* _What you will do_: Take the data below and extract the lines from the one with "<title>Surface plot of z over x and y</title>" to the one with "--blue: clamp(0, var(--t), 1);", inclusive, exactly as written.

[Excerpts from a dataset]
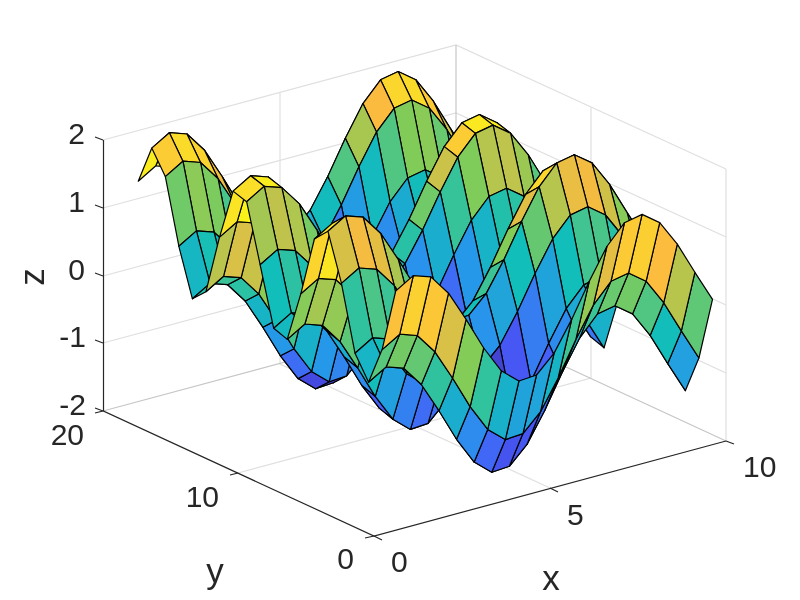
<!DOCTYPE html>
<html lang="en">
<head>
<meta charset="utf-8">
<title>Surface plot of z over x and y</title>
<style>
:root {
  --paper: #fff;
  --ink: #262626;
  --mesh: #000;
  --grid: #dfdfdf;
  --edge: #c6c6c6;
}
html, body { margin: 0; height: 100%; overflow: hidden; background: var(--paper); }
.plot { display: block; width: 800px; height: 600px; font-family: "Liberation Sans", Arial, sans-serif; }
.grid, .edges, .axes { fill: none; stroke-width: 1.2; }
.grid { stroke: var(--grid); }
.edges { stroke: var(--edge); }
.axes { stroke: var(--ink); }
.ticks { fill: var(--ink); font-size: 30px; }
.end { text-anchor: end; }
.titles { fill: var(--ink); font-size: 35px; text-anchor: middle; }

/* One cell is a unit square sheared between neighbouring grid points.
   --i column, --y height, --rise slope along x, --step slope along y,
   --s and --c the x and y parts of the value that picks the colour. */
.cell {
  width: 1px;
  height: 1px;
  transform: matrix(17.6, var(--rise), -13.55, var(--step), calc(409.2 + 17.6 * var(--i)), var(--y));
  stroke: var(--mesh);
  stroke-width: 1.2;
  stroke-linejoin: round;
  vector-effect: non-scaling-stroke;
  --t: calc((var(--s) + var(--c) + 1.97) * 1.518);
  --blue: clamp(0, var(--t), 1);
  --sky: clamp(0, var(--t) - 1, 1);
  --teal: clamp(0, var(--t) - 2, 1);
  --green: clamp(0, var(--t) - 3, 1);
  --orange: clamp(0, var(--t) - 4, 1);
  --yellow: clamp(0, var(--t) - 5, 1);
  fill: rgb(
    calc(62 + 9 * var(--blue) - 32 * var(--sky) - 21 * var(--teal) + 111 * var(--green) + 123 * var(--orange) - 3 * var(--yellow)),
    calc(38 + 53 * var(--blue) + 59 * var(--sky) + 40 * var(--teal) + 14 * var(--green) - 17 * var(--orange) + 64 * var(--yellow)),
    calc(168 + 81 * var(--blue) - 14 * var(--sky) - 50 * var(--teal) - 96 * var(--green) - 27 * var(--orange) - 41 * var(--yellow)));
}
</style>
</head>
<body>
<svg class="plot" viewBox="0 0 800 600" role="img" aria-label="Three-dimensional wavy surface plot with axes x, y and z">
  <defs>
    <g id="strip">
      <rect class="cell" style="--i:17;--y:315.2;--rise:27.1;--s:-.075"/>
      <rect class="cell" style="--i:16;--y:287;--rise:28.2;--s:.412"/>
      <rect class="cell" style="--i:15;--y:265.5;--rise:21.5;--s:.798"/>
      <rect class="cell" style="--i:14;--y:257.3;--rise:8.2;--s:.989"/>
      <rect class="cell" style="--i:13;--y:265.6;--rise:-8.3;--s:.938"/>
      <rect class="cell" style="--i:12;--y:289.4;--rise:-23.8;--s:.657"/>
      <rect class="cell" style="--i:11;--y:324.1;--rise:-34.7;--s:.215"/>
      <rect class="cell" style="--i:10;--y:362.3;--rise:-38.2;--s:-.279"/>
      <rect class="cell" style="--i:9;--y:396;--rise:-33.7;--s:-.706"/>
      <rect class="cell" style="--i:8;--y:417.9;--rise:-21.9;--s:-.959"/>
      <rect class="cell" style="--i:7;--y:423.9;--rise:-6;--s:-.978"/>
      <rect class="cell" style="--i:6;--y:413.7;--rise:10.2;--s:-.757"/>
      <rect class="cell" style="--i:5;--y:390.9;--rise:22.8;--s:-.351"/>
      <rect class="cell" style="--i:4;--y:362.3;--rise:28.6;--s:.141"/>
      <rect class="cell" style="--i:3;--y:336.1;--rise:26.2;--s:.598"/>
      <rect class="cell" style="--i:2;--y:319.8;--rise:16.3;--s:.909"/>
      <rect class="cell" style="--i:1;--y:318.5;--rise:1.3;--s:.997"/>
      <rect class="cell" style="--i:0;--y:333.9;--rise:-15.4;--s:.841"/>
    </g>
  </defs>

  <g class="grid">
    <path d="M103 140L456 45L726 169"/>
    <path d="M103 208L456 113L726 237"/>
    <path d="M103 276L456 181L726 305"/>
    <path d="M103 343L456 248L726 373"/>
    <path d="M280 93V364L550 488"/>
    <path d="M591 107V378L238 473"/>
    <path d="M726 169V441"/>
  </g>
  <g class="edges">
    <path d="M456 45V316"/>
    <path d="M103 411L456 316L726 441"/>
  </g>
  <g class="axes">
    <path d="M103.5 140V411L374 536L726 441"/>
    <path d="M103 140l-8-3M103 208l-8-3M103 276l-8-3M103 343l-8-3M103 411l-8-3"/>
    <path d="M103 411l-8 2M238 473l-8 2M374 536l-9 2"/>
    <path d="M374 536l8 4M550 488l8 4M726 441l8 3"/>
  </g>

  <g class="surface">
    <use href="#strip" transform="translate(-257.4 -185.8)" style="--step:33.1;--c:.989"/>
    <use href="#strip" transform="translate(-243.9 -157.3)" style="--step:-28.5;--c:.66"/>
    <use href="#strip" transform="translate(-230.3 -87.6)" style="--step:-69.7;--c:-.275"/>
    <use href="#strip" transform="translate(-216.8 -35.1)" style="--step:-52.5;--c:-.958"/>
    <use href="#strip" transform="translate(-203.2 -42.2)" style="--step:7.1;--c:-.76"/>
    <use href="#strip" transform="translate(-189.7 -96.8)" style="--step:54.6;--c:.137"/>
    <use href="#strip" transform="translate(-176.1 -142.8)" style="--step:46;--c:.907"/>
    <use href="#strip" transform="translate(-162.6 -132.2)" style="--step:-10.6;--c:.844"/>
    <use href="#strip" transform="translate(-149 -69.1)" style="--step:-63.1;--c:.004"/>
    <use href="#strip" transform="translate(-135.5 -5.6)" style="--step:-63.5;--c:-.839"/>
    <use href="#strip" transform="translate(-121.9 5.5)" style="--step:-11.1;--c:-.911"/>
    <use href="#strip" transform="translate(-108.4 -40.1)" style="--step:45.6;--c:-.146"/>
    <use href="#strip" transform="translate(-94.8 -94.9)" style="--step:54.8;--c:.754"/>
    <use href="#strip" transform="translate(-81.3 -102.6)" style="--step:7.7;--c:.96"/>
    <use href="#strip" transform="translate(-67.7 -50.5)" style="--step:-52.1;--c:.284"/>
    <use href="#strip" transform="translate(-54.2 19.3)" style="--step:-69.8;--c:-.654"/>
    <use href="#strip" transform="translate(-40.6 48.4)" style="--step:-29.1;--c:-.99"/>
    <use href="#strip" transform="translate(-27.1 15.7)" style="--step:32.7;--c:-.416"/>
    <use href="#strip" transform="translate(-13.5 -42.9)" style="--step:58.6;--c:.54"/>
  </g>

  <g class="ticks">
    <g class="end">
      <text x="85" y="144">2</text>
      <text x="85" y="212">1</text>
      <text x="85" y="280">0</text>
      <text x="86" y="347">-1</text>
      <text x="86" y="415">-2</text>
      <text x="84" y="445">20</text>
      <text x="219" y="507">10</text>
      <text x="354" y="569">0</text>
    </g>
    <text x="391" y="572">0</text>
    <text x="567" y="525">5</text>
    <text x="743" y="477">10</text>
  </g>
  <g class="titles">
    <text x="551" y="590">x</text>
    <text x="215" y="583">y</text>
    <text transform="translate(44 277) rotate(-90)">z</text>
  </g>
</svg>
</body>
</html>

* _Task result_:
<title>Surface plot of z over x and y</title>
<style>
:root {
  --paper: #fff;
  --ink: #262626;
  --mesh: #000;
  --grid: #dfdfdf;
  --edge: #c6c6c6;
}
html, body { margin: 0; height: 100%; overflow: hidden; background: var(--paper); }
.plot { display: block; width: 800px; height: 600px; font-family: "Liberation Sans", Arial, sans-serif; }
.grid, .edges, .axes { fill: none; stroke-width: 1.2; }
.grid { stroke: var(--grid); }
.edges { stroke: var(--edge); }
.axes { stroke: var(--ink); }
.ticks { fill: var(--ink); font-size: 30px; }
.end { text-anchor: end; }
.titles { fill: var(--ink); font-size: 35px; text-anchor: middle; }

/* One cell is a unit square sheared between neighbouring grid points.
   --i column, --y height, --rise slope along x, --step slope along y,
   --s and --c the x and y parts of the value that picks the colour. */
.cell {
  width: 1px;
  height: 1px;
  transform: matrix(17.6, var(--rise), -13.55, var(--step), calc(409.2 + 17.6 * var(--i)), var(--y));
  stroke: var(--mesh);
  stroke-width: 1.2;
  stroke-linejoin: round;
  vector-effect: non-scaling-stroke;
  --t: calc((var(--s) + var(--c) + 1.97) * 1.518);
  --blue: clamp(0, var(--t), 1);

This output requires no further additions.